Here you will find common questions and answers about responsible alcohol use.

Yes. Beer, wine and hard liquor drinks are all filled with tons of sugar. Drinking one or more alcoholic drinks on a regular basis can add lots of calories to your diet and cause unwanted weight gain. If someone wants to lose weight, they might want to cut down on how much alcohol they drink.

Actually no. Alcohol may help you fall asleep, but it affects the quality of your sleep and cuts down on the amount of restful sleep you get.

Yes, alcohol can be addictive.

People with an alcohol addiction may have difficulty stopping by themselves, even if they want to. People do not plan to get addicted. They believe they can control how much and how often they drink. But alcohol changes the brain, and some people start to need it just to feel normal. Someone may be addicted to alcohol if they feel a physical need to drink when they stop drinking. Or they may be addicted if they stop drinking for a period of time and they feel anxiety, depression or anger. Alcohol addiction can affect every part of a person's life and cause serious problems with friends and family, work, mental health, money and the law.

Alcohol is a depressant or a downer, because it slows down parts of your brain. In small amounts, it can make you feel more relaxed or outgoing. But if you drink too much, it slows down your reaction time and makes it harder to think clearly, make good decisions, and can lead to accidents, fighting, coma or even death. 

People who do not drink alcohol now should not start drinking just to get the health benefits.

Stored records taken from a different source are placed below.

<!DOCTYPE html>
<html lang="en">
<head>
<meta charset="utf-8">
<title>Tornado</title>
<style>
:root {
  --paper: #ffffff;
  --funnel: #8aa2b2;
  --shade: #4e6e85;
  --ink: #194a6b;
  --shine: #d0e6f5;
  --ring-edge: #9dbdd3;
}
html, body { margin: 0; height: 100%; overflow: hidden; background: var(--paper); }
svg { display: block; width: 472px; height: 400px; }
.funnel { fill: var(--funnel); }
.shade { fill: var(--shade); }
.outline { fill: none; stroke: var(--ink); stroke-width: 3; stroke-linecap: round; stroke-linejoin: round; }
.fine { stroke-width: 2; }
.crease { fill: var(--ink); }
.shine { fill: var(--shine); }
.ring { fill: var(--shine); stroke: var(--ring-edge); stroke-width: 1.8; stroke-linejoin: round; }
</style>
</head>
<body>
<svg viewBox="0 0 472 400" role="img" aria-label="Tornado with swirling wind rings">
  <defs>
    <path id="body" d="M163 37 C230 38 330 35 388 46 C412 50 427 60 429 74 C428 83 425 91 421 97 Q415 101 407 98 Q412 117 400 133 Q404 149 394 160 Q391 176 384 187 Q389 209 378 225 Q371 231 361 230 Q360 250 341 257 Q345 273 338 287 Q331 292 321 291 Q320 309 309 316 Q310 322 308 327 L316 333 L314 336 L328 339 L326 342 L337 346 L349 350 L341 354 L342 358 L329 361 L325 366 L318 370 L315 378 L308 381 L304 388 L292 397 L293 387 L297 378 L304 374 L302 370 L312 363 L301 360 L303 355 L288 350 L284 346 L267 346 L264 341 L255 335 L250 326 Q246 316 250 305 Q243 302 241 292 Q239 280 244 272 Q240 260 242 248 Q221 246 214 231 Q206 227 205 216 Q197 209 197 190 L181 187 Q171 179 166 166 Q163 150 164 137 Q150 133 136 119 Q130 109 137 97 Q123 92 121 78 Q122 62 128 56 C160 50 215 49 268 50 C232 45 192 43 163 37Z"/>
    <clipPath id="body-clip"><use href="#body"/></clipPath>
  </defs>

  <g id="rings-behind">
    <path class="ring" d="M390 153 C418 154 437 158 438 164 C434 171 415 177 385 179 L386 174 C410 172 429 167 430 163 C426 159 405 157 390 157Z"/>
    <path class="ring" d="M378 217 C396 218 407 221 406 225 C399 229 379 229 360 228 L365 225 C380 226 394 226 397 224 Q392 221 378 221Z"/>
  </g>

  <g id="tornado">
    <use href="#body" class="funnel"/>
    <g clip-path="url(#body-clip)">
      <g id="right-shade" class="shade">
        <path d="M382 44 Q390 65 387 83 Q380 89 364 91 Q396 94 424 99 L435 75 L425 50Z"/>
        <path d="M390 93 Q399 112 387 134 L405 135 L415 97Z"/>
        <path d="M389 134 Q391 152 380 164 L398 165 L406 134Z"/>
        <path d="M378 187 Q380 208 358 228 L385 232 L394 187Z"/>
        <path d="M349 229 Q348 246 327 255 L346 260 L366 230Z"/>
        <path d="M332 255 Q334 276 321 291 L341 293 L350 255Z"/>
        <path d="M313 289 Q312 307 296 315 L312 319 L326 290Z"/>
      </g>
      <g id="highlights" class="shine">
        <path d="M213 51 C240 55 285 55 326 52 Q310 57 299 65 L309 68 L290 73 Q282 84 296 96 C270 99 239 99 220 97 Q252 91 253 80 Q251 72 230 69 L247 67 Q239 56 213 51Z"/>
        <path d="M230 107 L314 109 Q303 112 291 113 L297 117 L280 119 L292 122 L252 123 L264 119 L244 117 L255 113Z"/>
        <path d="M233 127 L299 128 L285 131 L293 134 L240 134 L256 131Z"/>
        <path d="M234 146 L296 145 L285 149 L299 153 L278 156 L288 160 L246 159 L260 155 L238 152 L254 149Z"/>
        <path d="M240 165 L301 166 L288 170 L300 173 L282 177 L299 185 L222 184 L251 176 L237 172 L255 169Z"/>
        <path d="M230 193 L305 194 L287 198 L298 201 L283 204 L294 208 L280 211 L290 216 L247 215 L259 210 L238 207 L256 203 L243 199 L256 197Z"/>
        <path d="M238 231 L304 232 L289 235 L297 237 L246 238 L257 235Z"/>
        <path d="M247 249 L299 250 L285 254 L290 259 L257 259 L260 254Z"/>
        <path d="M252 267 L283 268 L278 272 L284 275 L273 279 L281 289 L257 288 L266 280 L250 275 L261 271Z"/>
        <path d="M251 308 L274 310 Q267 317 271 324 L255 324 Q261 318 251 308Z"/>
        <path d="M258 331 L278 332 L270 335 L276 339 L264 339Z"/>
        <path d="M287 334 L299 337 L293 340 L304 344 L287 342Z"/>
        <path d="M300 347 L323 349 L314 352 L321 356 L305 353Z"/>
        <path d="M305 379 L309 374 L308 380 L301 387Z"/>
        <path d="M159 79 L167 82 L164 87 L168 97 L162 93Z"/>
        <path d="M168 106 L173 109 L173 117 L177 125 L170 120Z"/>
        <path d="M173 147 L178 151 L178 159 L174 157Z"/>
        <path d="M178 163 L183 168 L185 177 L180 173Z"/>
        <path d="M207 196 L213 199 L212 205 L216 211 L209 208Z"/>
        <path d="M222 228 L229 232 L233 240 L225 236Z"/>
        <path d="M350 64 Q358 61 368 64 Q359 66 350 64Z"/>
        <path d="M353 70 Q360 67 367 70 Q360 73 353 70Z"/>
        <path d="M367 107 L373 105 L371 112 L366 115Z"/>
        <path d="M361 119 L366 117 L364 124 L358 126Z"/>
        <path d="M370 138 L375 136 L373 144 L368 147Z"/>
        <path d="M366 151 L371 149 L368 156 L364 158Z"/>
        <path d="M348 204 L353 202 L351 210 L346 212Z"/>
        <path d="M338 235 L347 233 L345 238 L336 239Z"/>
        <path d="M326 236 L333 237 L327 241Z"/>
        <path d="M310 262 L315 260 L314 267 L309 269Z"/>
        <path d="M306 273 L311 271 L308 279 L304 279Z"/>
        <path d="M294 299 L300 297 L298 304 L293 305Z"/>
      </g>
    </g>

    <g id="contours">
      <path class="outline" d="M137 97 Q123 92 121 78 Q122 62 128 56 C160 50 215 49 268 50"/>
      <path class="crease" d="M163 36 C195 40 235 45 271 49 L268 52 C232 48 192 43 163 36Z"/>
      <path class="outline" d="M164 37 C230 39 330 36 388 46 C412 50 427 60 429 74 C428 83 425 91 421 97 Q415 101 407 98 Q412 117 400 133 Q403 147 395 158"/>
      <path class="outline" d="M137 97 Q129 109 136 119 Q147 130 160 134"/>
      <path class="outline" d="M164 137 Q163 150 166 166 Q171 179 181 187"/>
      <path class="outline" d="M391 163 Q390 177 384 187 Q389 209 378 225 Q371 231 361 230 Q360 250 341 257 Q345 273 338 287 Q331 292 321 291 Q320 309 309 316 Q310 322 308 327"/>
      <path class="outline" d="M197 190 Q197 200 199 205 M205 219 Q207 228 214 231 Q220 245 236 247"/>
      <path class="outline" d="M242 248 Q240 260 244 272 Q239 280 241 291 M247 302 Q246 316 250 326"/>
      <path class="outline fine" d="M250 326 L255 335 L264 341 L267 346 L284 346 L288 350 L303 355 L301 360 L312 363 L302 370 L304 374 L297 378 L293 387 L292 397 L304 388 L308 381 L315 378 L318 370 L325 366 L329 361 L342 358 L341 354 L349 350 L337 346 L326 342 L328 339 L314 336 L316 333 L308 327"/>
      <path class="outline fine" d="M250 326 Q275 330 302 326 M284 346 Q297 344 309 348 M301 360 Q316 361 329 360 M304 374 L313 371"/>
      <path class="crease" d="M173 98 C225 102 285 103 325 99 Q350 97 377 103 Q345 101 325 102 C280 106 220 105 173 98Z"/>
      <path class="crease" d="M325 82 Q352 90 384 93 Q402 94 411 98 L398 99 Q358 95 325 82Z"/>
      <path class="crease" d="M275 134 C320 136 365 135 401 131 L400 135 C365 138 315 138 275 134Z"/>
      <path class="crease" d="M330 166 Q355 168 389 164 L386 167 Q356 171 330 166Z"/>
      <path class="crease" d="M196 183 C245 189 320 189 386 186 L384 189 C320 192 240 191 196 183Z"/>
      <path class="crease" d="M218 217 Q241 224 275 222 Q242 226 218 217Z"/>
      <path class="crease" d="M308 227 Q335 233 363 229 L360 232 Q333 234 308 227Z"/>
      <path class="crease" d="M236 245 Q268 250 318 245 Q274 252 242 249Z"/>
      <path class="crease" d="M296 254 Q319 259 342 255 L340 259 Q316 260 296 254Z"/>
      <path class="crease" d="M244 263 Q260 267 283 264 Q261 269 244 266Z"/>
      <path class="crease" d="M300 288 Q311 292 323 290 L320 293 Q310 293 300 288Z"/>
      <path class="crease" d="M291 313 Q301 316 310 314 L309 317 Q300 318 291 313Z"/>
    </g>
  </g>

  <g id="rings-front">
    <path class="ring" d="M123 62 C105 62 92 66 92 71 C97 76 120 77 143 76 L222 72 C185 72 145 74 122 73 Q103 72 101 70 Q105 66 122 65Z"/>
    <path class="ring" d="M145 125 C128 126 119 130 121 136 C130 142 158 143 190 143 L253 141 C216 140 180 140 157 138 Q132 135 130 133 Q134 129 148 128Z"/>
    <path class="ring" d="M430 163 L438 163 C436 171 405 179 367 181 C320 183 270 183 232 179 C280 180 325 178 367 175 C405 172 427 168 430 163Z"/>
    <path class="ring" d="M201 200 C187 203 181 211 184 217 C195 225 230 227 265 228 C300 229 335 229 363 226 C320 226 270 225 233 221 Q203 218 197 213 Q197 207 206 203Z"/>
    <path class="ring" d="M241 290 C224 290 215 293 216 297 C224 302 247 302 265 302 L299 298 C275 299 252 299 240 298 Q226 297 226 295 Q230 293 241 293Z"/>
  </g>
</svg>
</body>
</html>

They are better off eating healthy, exercising regularly and avoiding smoking.

However, people who drink alcohol occasionally and in small amounts can experience minor health benefits, like reduced heart disease and type two diabetes. But starting to drink or increasing your drinking will not improve your health. This is because:

  • Only people over 45 get health benefits from drinking small amounts of alcohol. Potential benefits do not apply to youth or young adults.
  • Any health benefits are lost if you drink more than the low-risk drinking guidelines even once and awhile.
  • Your risk of getting some kind of cancer increases when you drink as little as one drink per day, and this is especially true for women.

The risk of alcohol-related injuries increases with each drink. The weekly limit is weekly, and the daily limit is daily. The weekly amount of alcohol should not be "saved up" and drunk all in one or two days. Even if you only drink heavily once in a while, it still increases your risk of injury and long-term health problems.

Never leave a person alone who is passed out or not able to respond. Roll the person onto their side so they will not choke if they throw up. Place the head to the side as well, and keep them in this position until help arrives. Get help right away by calling the health centre/nurse on call, or take them to the health centre. Click here for more information.

The Low-Risk Alcohol Drinking Guidelines are different for men and women. Women have a greater risk of developing certain alcohol-related illnesses such as breast cancer, stroke, diabetes, liver disease and high blood pressure. The main reasons for this include:

  1. Women have lower levels of the enzymes that break down alcohol, so it stays in their system longer;
  2. Women have less water in their bodies to break down alcohol;
  3. Women have more fat, which means that alcohol takes longer to leave their bodies;
  4. Women generally weigh less than men, and people who weigh less reach higher blood alcohol levels than those who weigh more.

The truth is that there is no way to sober up faster. Time is the only thing that will sober you up. That is why it is so important to be aware of how much you are drinking. It takes over one hour for your body to break down one standard drink. Remember that coffee is a stimulant and might keep you awake, but it will not make you sober up.

Food in your stomach only delays the absorption of alcohol into the bloodstream. A full stomach will not keep you from feeling the effects of alcohol or getting drunk.

 No. The same amount of alcohol is in all these drinks:

  • one can/bottle of beer (340 ml / 12 oz. at 5 per cent alcohol)
  • one bottle of cider/cooler (340 ml / 12 oz. with 5% alcohol content)
  • one glass of wine (142 ml / 5 oz. at 12 per cent alcohol)
  • one shot of hard liquor like vodka (43 ml / 1.5 oz. at 40 per cent alcohol).

Each of these is considered one standard drink.